====== RECORDS FOR THIS EXERCISE

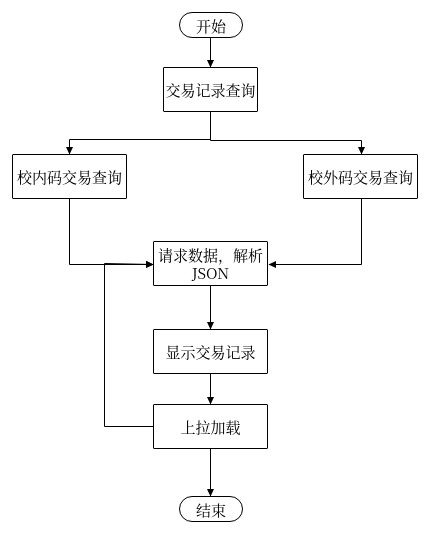
<!DOCTYPE html>
<html lang="zh-CN">
<head>
<meta charset="utf-8">
<title>交易记录查询流程图</title>
<style>
  :root { --paper: #fff; --ink: #000; }
  * { box-sizing: border-box; margin: 0; }
  html, body { width: 430px; height: 534px; overflow: hidden; background: var(--paper); }
  .flowchart { position: relative; width: 430px; height: 534px; color: var(--ink);
    font: 15px/18px "Noto Serif CJK SC", "Noto Serif", serif; }
  .connectors { position: absolute; left: 0; top: 0; }
  .connectors path { fill: none; stroke: var(--ink); stroke-width: 1; }
  .connectors .arrowhead { fill: var(--ink); stroke: none; }
  .node { position: absolute; display: flex; align-items: center; justify-content: center;
    text-align: center; white-space: nowrap; background: var(--paper);
    border: 1px solid var(--ink); border-radius: 1px; width: 115px; height: 45px; padding-top: 1px; }
  .terminal { left: 179px; width: 64px; height: 26px; border-radius: 13px; padding-top: 2px; }
  .start { top: 12px; }
  .end { top: 496px; }
  .query { left: 163px; top: 67px; width: 95px; }
  .campus { left: 12px; top: 154px; }
  .external { left: 303px; top: 154px; }
  .request { left: 153px; top: 241px; }
  .display { left: 153px; top: 329px; }
  .load-more { left: 153px; top: 404px; }
</style>
</head>
<body>
<main class="flowchart">
  <svg class="connectors" width="430" height="534" viewBox="0 0 430 534" aria-hidden="true">
    <defs>
      <marker id="arrow" class="arrowhead" markerUnits="userSpaceOnUse" markerWidth="8" markerHeight="8" refX="7" refY="4" orient="auto">
        <path class="arrowhead" d="M0 0.5 L7.5 4 L0 7.5 Z"/>
      </marker>
    </defs>
    <g marker-end="none">
      <path d="M210.5 38V67" marker-end="url(#arrow)"/>
      <path d="M210.5 112V139.5H69.5V154" marker-end="url(#arrow)"/>
      <path d="M210.5 139V140.5H361.5V154" marker-end="url(#arrow)"/>
      <path d="M69.5 199V264.5H153" marker-end="url(#arrow)"/>
      <path d="M361.5 199V264.5H269" marker-end="url(#arrow)"/>
      <path d="M210.5 286V329" marker-end="url(#arrow)"/>
      <path d="M210.5 374V404" marker-end="url(#arrow)"/>
      <path d="M153 426.5H104.5V263.5L153 264.5" marker-end="url(#arrow)"/>
      <path d="M210.5 449V496" marker-end="url(#arrow)"/>
    </g>
  </svg>
  <div class="node terminal start">开始</div>
  <div class="node query">交易记录查询</div>
  <div class="node campus">校内码交易查询</div>
  <div class="node external">校外码交易查询</div>
  <div class="node request">请求数据，解析<br>JSON</div>
  <div class="node display">显示交易记录</div>
  <div class="node load-more">上拉加载</div>
  <div class="node terminal end">结束</div>
</main>
</body>
</html>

============

Please find how many lines of the entries above include the string "left", giving the number and nothing else.

8